Daily Care, Research: Cure

Question from San Juan, Puerto Rico:

I would like my son to have a better quality of life without having to check his blood sugar so many times a day, which makes his fingers hurt. And the insulin injections are already starting to hurt the parts where he has bumps. He plays baseball and the doctor doesn't recommend the insulin pump, plus we don't have that kind of money to buy one. My son is a very clever pre-teen and knows there are alternatives but financially we can't afford them. Would a pancreas surgery would be suitable for him or islet cell transplant? Is there any way we can have any kind of help from an organization to donate a pump? He is very concerned about his life and we as parents as well. Please give us some advise since here in Puerto Rico diabetes is not yet very well managed by physicians not specialized in this field. The last time he was in the hospital he was given a dextrose IV instead of saline one -- thank God I knew that dextrose could have brought him into coma and they change it.

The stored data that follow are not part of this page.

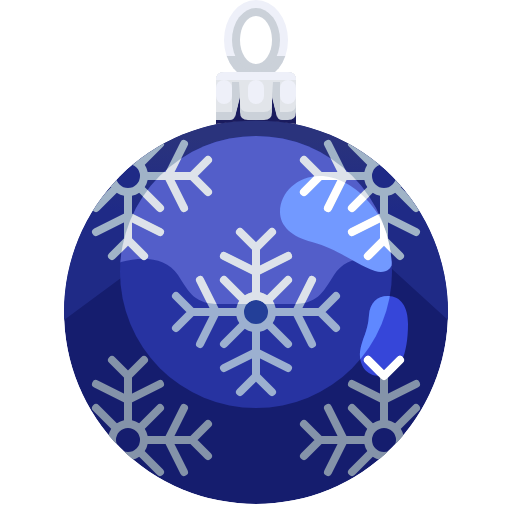
<!DOCTYPE html>
<html lang="en">
<head>
<meta charset="utf-8">
<title>Christmas bauble</title>
<style>
:root {
  --ball-dark: #151d6e;
  --ball-mid: #1f2a86;
  --ball-top: #2a337c;
  --glow-low: #2733a1;
  --glow-high: #535ec9;
  --shine: #7299ff;
  --shine-low: #5f88ff;
  --shine-deep: #3646d9;
  --flake-lit: #dde2ea;
  --flake-mid: #9cb0d0;
  --flake-top: #a0b3c7;
  --flake-dark: #8493a9;
  --metal-light: #eef0f9;
  --metal: #e2e5ea;
  --metal-shade: #cbd1d9;
  --gap: #1a1b5e;
}
html, body { margin: 0; background: #fff; overflow: hidden; }
svg { display: block; width: 512px; height: 512px; }
.flake { fill: none; stroke-width: 8; stroke-linecap: round; stroke-linejoin: round; }
.lit { stroke: var(--flake-lit); }
.mid { stroke: var(--flake-mid); }
.top { stroke: var(--flake-top); }
.dark { stroke: var(--flake-dark); }
.bright { stroke: #fff; }
</style>
</head>
<body>
<svg viewBox="0 0 512 512" role="img" aria-label="Blue Christmas bauble with snowflakes">
  <defs>
    <linearGradient id="top-shade" x1="0" y1="120" x2="0" y2="210" gradientUnits="userSpaceOnUse">
      <stop offset="0.2" stop-color="var(--ball-top)"/>
      <stop offset="1" stop-color="var(--ball-mid)"/>
    </linearGradient>
    <circle id="ball" cx="256" cy="312" r="192"/>
    <circle id="glow" cx="256" cy="272" r="136"/>
    <path id="glow-upper" d="M100 120H412V272L391 266C371 254 346 256 334 275C322 294 317 304 292 304H220C195 304 190 294 178 275C166 257 142 256 121 262L100 272Z"/>
    <path id="shine-upper" d="M320 176C354 176 392 216 392 262C392 270 384 274 375 271C353 263 340 250 312 242C292 237 280 226 280 212C280 192 298 176 320 176Z"/>
    <path id="shine-lower" d="M388 296C401 296 408 307 408 324C408 354 400 376 380 376C366 376 359 365 360 352C362 338 368 332 369 315C370 303 377 296 388 296Z"/>
    <g id="snowflake">
      <circle r="16"/>
      <path id="arm" d="M0-16V-64M-16-80L0-64L16-80M-32-56L0-40L32-56M12-12L32-32"/>
      <use href="#arm" transform="rotate(90)"/>
      <use href="#arm" transform="rotate(180)"/>
      <use href="#arm" transform="rotate(270)"/>
    </g>
    <g id="upper-flakes">
      <use href="#snowflake" x="128" y="176"/>
      <use href="#snowflake" x="384" y="176"/>
    </g>
    <g id="lower-flakes">
      <use href="#snowflake" x="128" y="440"/>
      <use href="#snowflake" x="384" y="440"/>
    </g>
    <clipPath id="in-ball"><use href="#ball"/></clipPath>
    <clipPath id="in-glow"><use href="#glow"/></clipPath>
    <clipPath id="in-glow-upper"><use href="#glow-upper"/></clipPath>
    <clipPath id="in-shine-upper"><use href="#shine-upper"/></clipPath>
    <clipPath id="in-shine-lower"><use href="#shine-lower"/></clipPath>
    <clipPath id="ring-base"><rect x="220" y="56" width="72" height="28"/></clipPath>
  </defs>

  <g id="hanger">
    <ellipse cx="256" cy="40" rx="32" ry="40" fill="var(--metal-light)"/>
    <ellipse cx="256" cy="40" rx="32" ry="40" fill="var(--metal-shade)" clip-path="url(#ring-base)"/>
    <ellipse cx="256" cy="40" rx="24" ry="32" fill="var(--metal-shade)"/>
    <ellipse cx="256" cy="40" rx="16" ry="24" fill="#fff"/>
  </g>

  <g id="bauble" clip-path="url(#in-ball)">
    <use href="#ball" fill="var(--ball-dark)"/>
    <path d="M64 110H448V320L380 258H148L64 320Z" fill="url(#top-shade)"/>
    <use href="#glow" fill="var(--glow-low)"/>
    <g clip-path="url(#in-glow)">
      <use href="#glow-upper" fill="var(--glow-high)"/>
      <use href="#shine-upper" fill="var(--shine)"/>
    </g>
    <use href="#shine-lower" fill="var(--shine-deep)"/>
    <g clip-path="url(#in-glow)"><use href="#shine-lower" fill="var(--shine-low)"/></g>

    <g id="snowflakes">
      <g fill="var(--ball-mid)">
        <circle cx="128" cy="176" r="14"/>
        <circle cx="384" cy="176" r="14"/>
        <circle cx="256" cy="312" r="14" fill="#233f98"/>
      </g>
      <use href="#upper-flakes" class="flake top"/>
      <g clip-path="url(#in-glow)">
        <use href="#upper-flakes" class="flake lit"/>
        <g clip-path="url(#in-shine-upper)"><use href="#upper-flakes" class="flake bright"/></g>
      </g>
      <use href="#lower-flakes" class="flake dark"/>
      <g clip-path="url(#in-shine-lower)"><use href="#lower-flakes" class="flake bright"/></g>
      <path d="M368 360L384 376L400 360" class="flake bright"/>
      <use href="#snowflake" x="256" y="312" class="flake mid"/>
      <g clip-path="url(#in-glow-upper)"><use href="#snowflake" x="256" y="312" class="flake lit"/></g>
    </g>
  </g>

  <g id="cap">
    <path d="M216 92H296V124Q256 117 216 124Z" fill="var(--gap)"/>
    <path d="M216 80Q216 72 224 72H288Q296 72 296 80V112Q296 120 288 120H282Q278 120 277 116L272 96V112Q272 120 264 120H248Q240 120 240 112V96L235 116Q234 120 230 120H216Z" fill="var(--metal-shade)"/>
    <path d="M216 80Q216 72 224 72H288Q296 72 296 80V104Q296 112 288 112H280Q276 112 275 108L272 92V104Q272 112 264 112H248Q240 112 240 104V92L237 108Q236 112 232 112H216Z" fill="var(--metal)"/>
    <path d="M239 82L240 97L235 117L232 112V82ZM273 82L272 97L277 117L280 112V82Z" fill="var(--metal-shade)"/>
    <path d="M216 80Q216 72 224 72H288Q296 72 296 80Z" fill="var(--metal-light)"/>
    <g fill="var(--metal-light)">
      <rect x="216" y="80" width="16" height="24" rx="8"/>
      <rect x="248" y="80" width="16" height="24" rx="8"/>
      <rect x="280" y="80" width="16" height="24" rx="8"/>
    </g>
  </g>
</svg>
</body>
</html>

I wonder if what is really concerning your son is not so much the discomforts of blood sugar testing and insulin injections as having his peers know that he is diabetic. This is a possibility that you might talk to his doctor about. Aside from that, whole pancreas transplants have not been done in children for diabetes and islet cell transplants have the present disadvantage that each transplant takes two donors and at present it involves a lifetime commitment to immunosuppressive drugs. If your son listens to the news on the TV at all he might last week have heard of a very interesting development in which the injection of spleen cells had induced both the remission of the autoimmune process as well; as regeneration of islet cells. At present this holds only for the mouse; but if he can be patient it may quite soon be proved in humans.

A lot of progress is being made in developing non invasive ways of monitoring blood sugars and with almost painless blood sugar monitors that use very small amounts of blood from the forearm, such as from TheraSense.

I do understand that these advances can be expensive: but ultrafine syringes and needles as well as some of the new monitoring devices are often covered by insurance and you should ask about this. Pumps can be a mixed blessing in a very active boy and you may, at least at the beginning, need quite a lot of support from your medical group.

Teenagers aren’t interested in patience; but I really do feel that there will be big advances in overcoming the discomforts of control and if you ever read how cases were managed even fifty years ago you have to acknowledge a great deal of progress.